(Plain-text document sources)
***

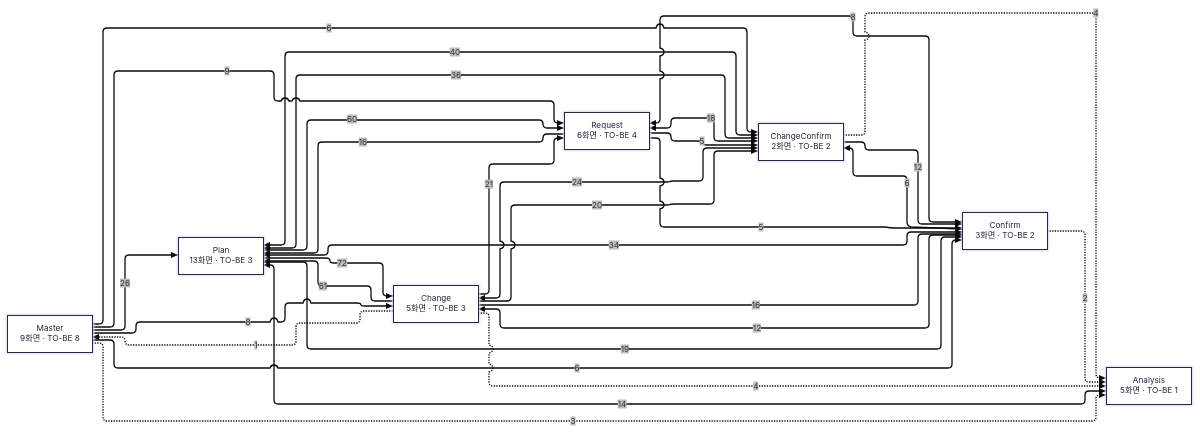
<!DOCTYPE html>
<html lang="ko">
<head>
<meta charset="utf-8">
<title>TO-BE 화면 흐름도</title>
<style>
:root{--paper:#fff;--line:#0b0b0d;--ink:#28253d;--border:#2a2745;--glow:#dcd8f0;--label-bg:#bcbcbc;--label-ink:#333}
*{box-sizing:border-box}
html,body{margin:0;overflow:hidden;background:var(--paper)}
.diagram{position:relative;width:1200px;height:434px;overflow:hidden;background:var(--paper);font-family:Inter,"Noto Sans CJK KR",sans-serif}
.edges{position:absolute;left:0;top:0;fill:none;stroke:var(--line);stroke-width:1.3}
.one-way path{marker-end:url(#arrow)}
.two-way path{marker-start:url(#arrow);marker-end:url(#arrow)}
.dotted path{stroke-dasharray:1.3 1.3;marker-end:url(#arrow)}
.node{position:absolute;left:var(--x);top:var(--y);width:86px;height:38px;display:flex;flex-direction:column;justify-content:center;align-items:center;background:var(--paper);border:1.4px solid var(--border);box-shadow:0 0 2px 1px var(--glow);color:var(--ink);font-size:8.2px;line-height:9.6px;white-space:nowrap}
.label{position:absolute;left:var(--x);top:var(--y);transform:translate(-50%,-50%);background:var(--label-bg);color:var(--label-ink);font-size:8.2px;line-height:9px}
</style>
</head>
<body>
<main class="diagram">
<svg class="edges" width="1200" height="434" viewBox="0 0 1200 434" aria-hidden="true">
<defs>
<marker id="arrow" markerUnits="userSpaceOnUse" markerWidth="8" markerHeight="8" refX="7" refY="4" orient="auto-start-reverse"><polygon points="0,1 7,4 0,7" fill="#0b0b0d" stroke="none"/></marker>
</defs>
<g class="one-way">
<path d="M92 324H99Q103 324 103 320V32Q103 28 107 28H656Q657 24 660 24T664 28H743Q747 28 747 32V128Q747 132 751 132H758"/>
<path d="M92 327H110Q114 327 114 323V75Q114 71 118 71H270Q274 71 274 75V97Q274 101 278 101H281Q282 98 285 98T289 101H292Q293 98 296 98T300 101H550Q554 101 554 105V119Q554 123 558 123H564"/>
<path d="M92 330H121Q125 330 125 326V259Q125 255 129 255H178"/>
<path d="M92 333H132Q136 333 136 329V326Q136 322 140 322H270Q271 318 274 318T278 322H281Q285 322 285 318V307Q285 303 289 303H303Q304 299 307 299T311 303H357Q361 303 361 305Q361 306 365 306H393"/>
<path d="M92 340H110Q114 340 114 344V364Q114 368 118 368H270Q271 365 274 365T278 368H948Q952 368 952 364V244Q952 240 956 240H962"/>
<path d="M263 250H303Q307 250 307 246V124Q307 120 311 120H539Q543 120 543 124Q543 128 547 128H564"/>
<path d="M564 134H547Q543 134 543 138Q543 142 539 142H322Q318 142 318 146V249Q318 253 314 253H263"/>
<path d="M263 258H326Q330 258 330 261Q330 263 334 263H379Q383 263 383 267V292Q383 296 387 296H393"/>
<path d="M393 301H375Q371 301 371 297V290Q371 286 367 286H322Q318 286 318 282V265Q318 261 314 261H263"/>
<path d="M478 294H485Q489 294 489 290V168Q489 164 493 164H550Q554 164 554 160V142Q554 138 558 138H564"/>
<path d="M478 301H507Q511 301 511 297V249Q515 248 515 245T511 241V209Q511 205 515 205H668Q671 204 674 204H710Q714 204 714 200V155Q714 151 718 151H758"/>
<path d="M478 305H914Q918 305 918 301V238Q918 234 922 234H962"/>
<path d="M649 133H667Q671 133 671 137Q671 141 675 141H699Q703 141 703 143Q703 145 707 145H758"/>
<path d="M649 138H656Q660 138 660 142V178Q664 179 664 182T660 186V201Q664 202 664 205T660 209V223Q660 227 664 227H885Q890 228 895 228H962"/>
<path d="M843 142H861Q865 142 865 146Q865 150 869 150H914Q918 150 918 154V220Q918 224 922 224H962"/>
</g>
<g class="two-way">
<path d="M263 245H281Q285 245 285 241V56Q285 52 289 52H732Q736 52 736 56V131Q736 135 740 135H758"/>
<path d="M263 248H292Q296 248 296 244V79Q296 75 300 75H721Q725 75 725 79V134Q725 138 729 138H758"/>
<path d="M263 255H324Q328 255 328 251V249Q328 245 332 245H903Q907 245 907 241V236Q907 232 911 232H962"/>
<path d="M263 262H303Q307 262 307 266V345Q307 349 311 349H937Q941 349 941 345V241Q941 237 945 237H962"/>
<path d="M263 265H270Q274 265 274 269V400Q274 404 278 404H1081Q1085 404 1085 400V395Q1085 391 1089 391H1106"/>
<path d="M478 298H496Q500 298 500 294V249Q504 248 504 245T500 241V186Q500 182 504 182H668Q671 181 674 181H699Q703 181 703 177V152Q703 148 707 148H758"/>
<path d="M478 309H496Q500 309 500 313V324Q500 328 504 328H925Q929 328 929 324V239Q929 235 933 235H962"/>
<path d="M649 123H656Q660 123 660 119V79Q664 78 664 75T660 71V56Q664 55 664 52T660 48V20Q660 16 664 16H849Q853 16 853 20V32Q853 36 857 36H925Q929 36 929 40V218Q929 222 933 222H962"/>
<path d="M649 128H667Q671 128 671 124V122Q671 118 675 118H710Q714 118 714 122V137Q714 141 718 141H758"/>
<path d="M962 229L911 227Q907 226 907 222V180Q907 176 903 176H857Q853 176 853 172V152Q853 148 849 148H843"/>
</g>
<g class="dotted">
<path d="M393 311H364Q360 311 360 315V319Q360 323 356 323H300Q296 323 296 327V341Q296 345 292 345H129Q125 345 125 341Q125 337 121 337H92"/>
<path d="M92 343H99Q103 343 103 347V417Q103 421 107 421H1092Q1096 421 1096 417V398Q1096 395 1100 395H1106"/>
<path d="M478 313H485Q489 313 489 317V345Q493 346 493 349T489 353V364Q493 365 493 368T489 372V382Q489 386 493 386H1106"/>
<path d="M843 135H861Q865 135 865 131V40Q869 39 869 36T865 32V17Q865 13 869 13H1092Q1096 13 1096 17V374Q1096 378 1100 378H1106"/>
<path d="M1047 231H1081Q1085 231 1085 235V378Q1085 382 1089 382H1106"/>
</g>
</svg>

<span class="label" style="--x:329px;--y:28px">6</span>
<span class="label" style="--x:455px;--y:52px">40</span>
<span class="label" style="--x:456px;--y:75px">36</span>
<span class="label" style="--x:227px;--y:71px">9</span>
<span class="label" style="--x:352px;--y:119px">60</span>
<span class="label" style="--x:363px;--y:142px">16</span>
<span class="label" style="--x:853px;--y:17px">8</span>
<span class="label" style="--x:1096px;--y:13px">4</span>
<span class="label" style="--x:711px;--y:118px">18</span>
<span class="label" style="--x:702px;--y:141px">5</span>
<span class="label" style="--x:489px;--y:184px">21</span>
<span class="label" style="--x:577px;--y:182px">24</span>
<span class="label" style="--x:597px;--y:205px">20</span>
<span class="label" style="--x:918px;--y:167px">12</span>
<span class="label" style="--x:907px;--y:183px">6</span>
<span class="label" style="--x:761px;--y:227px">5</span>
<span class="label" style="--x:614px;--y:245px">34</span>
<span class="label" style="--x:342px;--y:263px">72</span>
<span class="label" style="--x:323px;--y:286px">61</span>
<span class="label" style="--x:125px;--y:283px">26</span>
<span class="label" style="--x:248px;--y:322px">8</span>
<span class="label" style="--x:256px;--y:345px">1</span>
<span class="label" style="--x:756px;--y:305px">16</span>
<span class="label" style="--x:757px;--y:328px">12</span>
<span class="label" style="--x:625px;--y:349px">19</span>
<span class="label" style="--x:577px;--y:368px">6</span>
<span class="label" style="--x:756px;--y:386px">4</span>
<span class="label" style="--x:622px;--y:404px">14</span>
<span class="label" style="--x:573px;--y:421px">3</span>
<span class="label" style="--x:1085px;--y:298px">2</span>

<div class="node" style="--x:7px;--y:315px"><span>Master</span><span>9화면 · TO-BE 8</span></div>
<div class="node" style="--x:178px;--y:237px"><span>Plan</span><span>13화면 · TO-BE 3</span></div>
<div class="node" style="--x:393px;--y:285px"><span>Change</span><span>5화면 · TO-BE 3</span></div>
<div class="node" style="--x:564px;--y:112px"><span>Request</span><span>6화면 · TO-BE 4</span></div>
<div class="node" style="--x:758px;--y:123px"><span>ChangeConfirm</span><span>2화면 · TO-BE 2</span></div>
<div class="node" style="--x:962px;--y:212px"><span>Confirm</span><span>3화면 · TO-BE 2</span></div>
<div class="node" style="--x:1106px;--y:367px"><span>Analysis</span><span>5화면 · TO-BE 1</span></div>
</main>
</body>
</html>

***

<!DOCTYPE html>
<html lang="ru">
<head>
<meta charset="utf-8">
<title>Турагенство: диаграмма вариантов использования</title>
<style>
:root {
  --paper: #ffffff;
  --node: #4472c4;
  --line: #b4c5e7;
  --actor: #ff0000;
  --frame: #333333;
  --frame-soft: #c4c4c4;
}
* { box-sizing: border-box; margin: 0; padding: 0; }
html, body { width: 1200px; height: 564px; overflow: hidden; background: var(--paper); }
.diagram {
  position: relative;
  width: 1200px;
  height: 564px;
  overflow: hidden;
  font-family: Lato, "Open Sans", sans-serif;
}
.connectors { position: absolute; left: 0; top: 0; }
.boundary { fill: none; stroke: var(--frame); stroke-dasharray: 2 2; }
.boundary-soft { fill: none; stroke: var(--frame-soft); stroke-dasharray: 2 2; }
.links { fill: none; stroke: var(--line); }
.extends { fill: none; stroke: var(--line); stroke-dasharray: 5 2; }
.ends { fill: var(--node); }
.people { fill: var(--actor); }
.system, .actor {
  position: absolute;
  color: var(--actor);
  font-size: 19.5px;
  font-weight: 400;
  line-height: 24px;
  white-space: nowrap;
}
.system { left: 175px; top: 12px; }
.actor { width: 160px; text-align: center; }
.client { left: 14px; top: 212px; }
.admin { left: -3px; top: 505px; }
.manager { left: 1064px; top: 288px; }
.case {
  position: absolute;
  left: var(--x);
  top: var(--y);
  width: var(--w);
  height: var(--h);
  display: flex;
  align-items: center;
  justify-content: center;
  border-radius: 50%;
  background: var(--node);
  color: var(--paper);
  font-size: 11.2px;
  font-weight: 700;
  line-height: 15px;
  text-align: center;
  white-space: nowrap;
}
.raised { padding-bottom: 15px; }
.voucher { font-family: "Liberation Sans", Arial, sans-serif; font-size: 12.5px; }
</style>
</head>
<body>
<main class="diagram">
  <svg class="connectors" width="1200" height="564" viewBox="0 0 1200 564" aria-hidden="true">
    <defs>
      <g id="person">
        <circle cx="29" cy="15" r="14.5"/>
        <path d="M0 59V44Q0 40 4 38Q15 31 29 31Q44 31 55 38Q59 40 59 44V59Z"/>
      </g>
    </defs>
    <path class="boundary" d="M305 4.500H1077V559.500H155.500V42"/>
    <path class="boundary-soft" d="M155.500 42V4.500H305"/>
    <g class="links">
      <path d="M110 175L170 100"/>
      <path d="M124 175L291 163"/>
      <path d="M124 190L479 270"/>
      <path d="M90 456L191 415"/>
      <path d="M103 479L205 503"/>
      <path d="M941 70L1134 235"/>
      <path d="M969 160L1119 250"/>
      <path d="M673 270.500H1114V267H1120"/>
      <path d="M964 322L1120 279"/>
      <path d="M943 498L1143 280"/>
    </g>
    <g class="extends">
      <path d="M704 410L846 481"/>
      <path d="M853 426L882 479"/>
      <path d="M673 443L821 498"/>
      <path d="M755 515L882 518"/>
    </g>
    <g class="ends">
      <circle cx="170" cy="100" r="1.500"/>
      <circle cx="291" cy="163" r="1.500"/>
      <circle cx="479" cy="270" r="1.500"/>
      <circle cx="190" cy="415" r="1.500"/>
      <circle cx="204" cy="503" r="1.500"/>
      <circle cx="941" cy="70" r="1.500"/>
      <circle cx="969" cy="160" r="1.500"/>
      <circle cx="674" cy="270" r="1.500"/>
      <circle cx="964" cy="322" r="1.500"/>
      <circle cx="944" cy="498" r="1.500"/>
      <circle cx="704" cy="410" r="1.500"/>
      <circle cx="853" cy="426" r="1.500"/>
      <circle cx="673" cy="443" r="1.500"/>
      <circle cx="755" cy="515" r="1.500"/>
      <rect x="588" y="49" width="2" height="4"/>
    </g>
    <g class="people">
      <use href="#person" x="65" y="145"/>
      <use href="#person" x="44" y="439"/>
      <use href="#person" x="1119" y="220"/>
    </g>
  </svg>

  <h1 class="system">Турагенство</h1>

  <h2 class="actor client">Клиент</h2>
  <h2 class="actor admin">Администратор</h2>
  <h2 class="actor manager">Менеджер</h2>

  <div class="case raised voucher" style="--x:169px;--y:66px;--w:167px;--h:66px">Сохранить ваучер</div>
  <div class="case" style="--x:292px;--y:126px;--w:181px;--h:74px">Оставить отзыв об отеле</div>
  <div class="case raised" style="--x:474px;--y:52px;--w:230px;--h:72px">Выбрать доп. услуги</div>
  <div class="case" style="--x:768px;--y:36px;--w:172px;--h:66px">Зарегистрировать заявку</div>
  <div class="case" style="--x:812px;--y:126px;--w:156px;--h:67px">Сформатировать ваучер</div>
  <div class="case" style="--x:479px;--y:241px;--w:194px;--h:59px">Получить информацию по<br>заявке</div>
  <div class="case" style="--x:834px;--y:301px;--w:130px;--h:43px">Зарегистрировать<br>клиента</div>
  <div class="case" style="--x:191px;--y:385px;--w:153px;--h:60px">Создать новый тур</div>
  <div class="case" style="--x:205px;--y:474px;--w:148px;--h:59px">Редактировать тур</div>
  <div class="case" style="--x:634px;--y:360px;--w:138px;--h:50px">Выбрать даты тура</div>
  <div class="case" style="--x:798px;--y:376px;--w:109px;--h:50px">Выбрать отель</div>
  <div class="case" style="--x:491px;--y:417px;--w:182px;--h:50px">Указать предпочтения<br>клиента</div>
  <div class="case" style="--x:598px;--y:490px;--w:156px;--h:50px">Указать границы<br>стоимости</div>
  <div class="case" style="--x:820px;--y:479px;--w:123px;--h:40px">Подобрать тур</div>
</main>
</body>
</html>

***

**Task details:** Wherever the string "serif" appears in a line of the records above, copy that line.

**Result of the task:**
.diagram{position:relative;width:1200px;height:434px;overflow:hidden;background:var(--paper);font-family:Inter,"Noto Sans CJK KR",sans-serif}
  font-family: Lato, "Open Sans", sans-serif;
.voucher { font-family: "Liberation Sans", Arial, sans-serif; font-size: 12.5px; }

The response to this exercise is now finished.